The task -> Examine each line of the data. Copy the line if it includes the word "date".

Information provided ->
☆ ☆ ☆ ☆ ☆

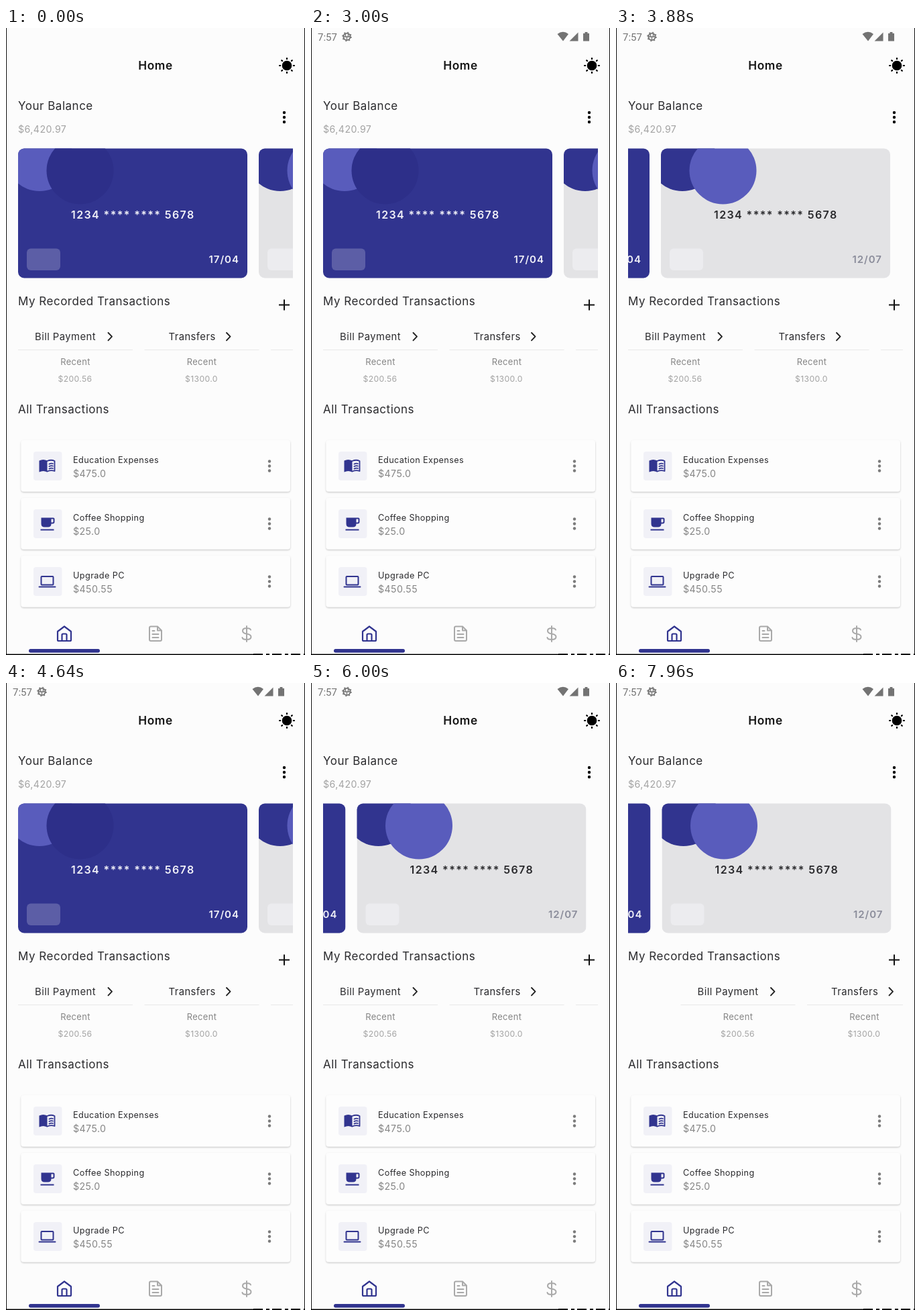
These frames come from a looping animation (446x934 px, 8000 ms). An HTML page:

```html
<!DOCTYPE html>
<html lang="en">
<head>
<meta charset="utf-8">
<title>Home</title>
<style>
  html, body { margin: 0; width: 100%; height: 100%; overflow: hidden; background: #fcfcfc; }
  svg { display: block; width: 100%; height: 100%; }
  text { font-family: Inter, "Open Sans", sans-serif; letter-spacing: .03em; fill: #2b2b2e; }
  .heading { font-size: 17px; }
  .muted { fill: #a3a3a3; }
  .grey { fill: #858585; }
  .mid { text-anchor: middle; }
  .card text { font-weight: 600; }
  .number { font-size: 16px; letter-spacing: 1.4px; }
  .date { font-size: 15px; letter-spacing: 1px; text-anchor: end; }
  .line { fill: none; stroke-linecap: round; stroke-linejoin: round; }
</style>
</head>
<body>
<svg viewBox="0 0 446 934">
  <defs>
    <clipPath id="cardShape"><rect y="179.5" width="342" height="193" rx="9"/></clipPath>
    <clipPath id="content"><rect x="18" y="100" width="410" height="500"/></clipPath>
    <clipPath id="listArea"><rect x="18" y="600" width="410" height="273"/></clipPath>
    <filter id="shadow" x="-5%" y="-10%" width="110%" height="125%">
      <feDropShadow dx="0" dy="1.2" stdDeviation=".9" flood-color="#000" flood-opacity=".24"/>
    </filter>
    <g id="dots"><circle cy="-7" r="2.2"/><circle r="2.2"/><circle cy="7" r="2.2"/></g>
    <g id="book">
      <path fill="#31348f" d="M-12-8Q-6-11 0-8V9Q-6 6-12 9Z"/>
      <path class="line" stroke="#31348f" stroke-width="1.8" d="M0-7.5Q6-10 11-7.5V7.5Q6 5.5 0 8M3-3Q6-4.5 8.5-3.5M3 .5Q6-1 8.5 0M3 4Q6 2.5 8.5 3.5"/>
    </g>
    <g id="cup">
      <path fill="#31348f" d="M-9-9H9Q11-9 11-7V-3Q11 0 8 0H6Q6 5 1 5H-4Q-9 5-9 0ZM6-7V-2H8Q9-2 9-3V-7Z"/>
      <path stroke="#31348f" stroke-width="2" d="M-10 9H10"/>
    </g>
    <g id="laptop" class="line" stroke="#31348f" stroke-width="2">
      <rect x="-9" y="-7.500" width="18" height="12.500" rx="1"/><path d="M-12 8H12"/>
    </g>
  </defs>

  <rect width="446" height="934" fill="#fcfcfc"/>

  <g id="status" fill="#737373">
    <text x="10" y="19" font-size="15" style="font-family:Roboto,sans-serif;letter-spacing:0;fill:#737373">7:57</text>
    <g transform="translate(53.500 13)" fill="none" stroke="#737373">
      <circle r="5.200" stroke-width="1.800"/>
      <circle r="6.500" stroke-width="1.500" stroke-dasharray="2 3.100"/>
      <path d="M-5 0H5M-2-4V0M2-4V0M0 0V5" stroke-width="1.300"/>
    </g>
    <path d="M367.500 9Q376 2.500 384 9L376 19.500ZM385.500 19.500L398.500 6.500V19.500ZM406 8H408.500V6H412.500V8H415V19.500H406Z"/>
  </g>

  <text class="mid" x="223" y="62" font-size="17.300" font-weight="600" style="fill:#151515">Home</text>
  <g transform="translate(419 56)" stroke="#000" stroke-width="2.200">
    <circle r="6.200"/>
    <path id="rays" class="line"/>
  </g>

  <g clip-path="url(#content)">
    <g id="headings">
      <text class="heading" x="18" y="122">Your Balance</text>
      <text class="muted" x="18" y="156" font-size="14.200">$6,420.97</text>
      <use href="#dots" x="415" y="133"/>
      <text class="heading" x="18" y="413">My Recorded Transactions</text>
      <path d="M407 412.500H423M415 404.500V420.500" stroke="#111" stroke-width="2"/>
    </g>
    <g id="cards"></g>
    <g id="records"></g>
    <text class="heading" x="18" y="574">All Transactions</text>
  </g>
  <g id="list" clip-path="url(#listArea)"></g>

  <g class="line" stroke="#a9a9a9" stroke-width="2">
    <path stroke="#31348f" stroke-width="2.200" d="M77 899L87 891.500L97 899V911.500Q97 913 95.500 913H78.500Q77 913 77 911.500ZM83.500 913V904Q83.500 902.500 85 902.500H89Q90.500 902.500 90.500 904V913"/>
    <path d="M226 891.500H216Q214 891.500 214 893.500V911Q214 913 216 913H230Q232 913 232 911V897.500ZM226 891.500V897.500H232M218.500 898H221.500M218.500 903H227.500M218.500 908H227.500"/>
    <path d="M359 891V914M365 896.500Q364 894 359 894Q353 894 353 898Q353 901.500 359 902.500Q365.500 903.500 365.500 907Q365.500 911 359 911Q353 911 352.500 908"/>
  </g>
  <rect x="34" y="925" width="106" height="5.500" rx="2.700" fill="#31348f"/>

  <path d="M.5 0V934M445.500 0V934" stroke="#111"/>
  <path d="M0 933.200H370" stroke="#000" stroke-width="1.600"/>
  <path d="M369 933H446" stroke="#000" stroke-width="2" stroke-dasharray="14 5 5 4"/>
</svg>

<script>
  const LOOP = 8000, ENTER = 920;
  const byId = id => document.getElementById(id);
  const clamp = x => Math.max(0, Math.min(1, x));
  const outCubic = p => 1 - (1 - p) ** 3;
  const smooth = p => p * p * (3 - 2 * p);

  // Horizontal scroll positions as [time, offset]
  const cardScroll = [
    [3000, 0], [3600, -318], [3880, -310], [4000, -308.5], [4150, -308.5],
    [4600, 0], [4720, 0], [5200, -325], [5360, -316], [5600, -308.5]
  ];
  const recordScroll = [[6720, 0], [7040, -127.5], [7180, -146], [7380, -138], [7480, -138], [7960, 78.5]];

  function track(keys, t) {
    const next = keys.findIndex(([time]) => time > t);
    if (next === 0) return keys[0][1];
    if (next < 0) return keys[keys.length - 1][1];
    const [t0, a] = keys[next - 1], [t1, b] = keys[next];
    return a + (b - a) * smooth((t - t0) / (t1 - t0));
  }

  const card = (x, fill, first, second, chip, ink, dateInk, date) => `
    <g class="card" transform="translate(${x})" clip-path="url(#cardShape)">
      <rect y="179" width="342" height="194" fill="${fill}"/>
      <circle cx="32" cy="193" r="50" fill="${first}"/>
      <circle cx="92.5" cy="212.500" r="50" fill="${second}"/>
      <rect x="13" y="328.500" width="50" height="32.500" rx="6" fill="${chip}"/>
      <text class="number" x="79" y="283.500" style="fill:${ink}">1234 **** **** 5678</text>
      <text class="date" x="330" y="350" style="fill:${dateInk}">${date}</text>
    </g>`;
  byId('cards').innerHTML =
    card(18, '#31348f', '#595cbc', '#2d2f89', '#5c5ea6', '#f1f1f8', '#f1f1f8', '17/04') +
    card(377, '#e3e3e5', '#31348f', '#595cbc', '#ececef', '#29292c', '#8b8d9b', '12/07');

  const record = (x, title, titleX, arrowX, amount) => `
    <text x="${titleX}" y="464.500" font-size="14.800">${title}</text>
    <path class="line" stroke="#222" stroke-width="1.900" d="M${arrowX - 3} 454l5.500 5.700l-5.500 5.700"/>
    <path stroke="#e9e9e9" d="M${x} 479.500h171"/>
    <text class="mid grey" x="${x + 85.5}" y="502" font-size="12.900">Recent</text>
    <text class="mid muted" x="${x + 85}" y="527" font-size="12.200">${amount}</text>`;
  byId('records').innerHTML =
    record(18, 'Bill Payment', 43, 155.5, '$200.56') +
    record(206.5, 'Transfers', 242.5, 332, '$1300.0') +
    record(395, 'Loans', 444.5, 507.5, '$120.5');

  const row = (icon, title, amount) => `
    <g>
      <rect x="22.500" y="614" width="401.500" height="76.500" rx="4" fill="#fdfdfd" filter="url(#shadow)"/>
      <rect x="41" y="631" width="42.500" height="43" rx="4" fill="#f1f1f7"/>
      <use href="#${icon}" x="61.500" y="652.500"/>
      <text x="100" y="647.500" font-size="12.700">${title}</text>
      <text class="grey" x="100" y="668.500" font-size="14.200">${amount}</text>
      <use href="#dots" x="393" y="652.500" fill="#7b7b7b"/>
    </g>`;
  byId('list').innerHTML =
    row('book', 'Education Expenses', '$475.0') +
    row('cup', 'Coffee Shopping', '$25.0') +
    row('laptop', 'Upgrade PC', '$450.55');

  byId('rays').setAttribute('d', Array.from({ length: 8 }, (_, i) => {
    const c = Math.cos(i * Math.PI / 4), s = Math.sin(i * Math.PI / 4);
    return `M${9.8 * c} ${9.8 * s}L${11 * c} ${11 * s}`;
  }).join(''));

  function place(node, x, y, opacity) {
    node.setAttribute('transform', `translate(${x.toFixed(2)} ${y.toFixed(2)})`);
    node.setAttribute('opacity', opacity);
  }

  function draw(t) {
    const entering = t >= ENTER;
    const p = entering ? clamp((t - ENTER) / 1280) : 1;
    const rest = 1 - outCubic(p), fade = clamp(p * 2);
    byId('status').setAttribute('opacity', entering ? 1 : 0);
    place(byId('headings'), 0, 33 * rest, fade);
    place(byId('cards'), 50 * rest + track(cardScroll, t), 33 * rest, fade);
    place(byId('records'), 50 * rest + track(recordScroll, t), 15 * rest, fade);
    [...byId('list').children].forEach((item, i) => {
      const q = entering ? clamp((t - 1240 - 200 * i) / 400) : 1;
      place(item, 0, 86 * i + 150 * (1 - outCubic(q)), q);
    });
  }

  const start = performance.now();
  function tick() {
    draw((performance.now() - start) % LOOP);
    requestAnimationFrame(tick);
  }
  tick();
</script>
</body>
</html>
```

☆ ☆ ☆ ☆ ☆

Reply ->
  .date { font-size: 15px; letter-spacing: 1px; text-anchor: end; }
  const card = (x, fill, first, second, chip, ink, dateInk, date) => `
      <text class="date" x="330" y="350" style="fill:${dateInk}">${date}</text>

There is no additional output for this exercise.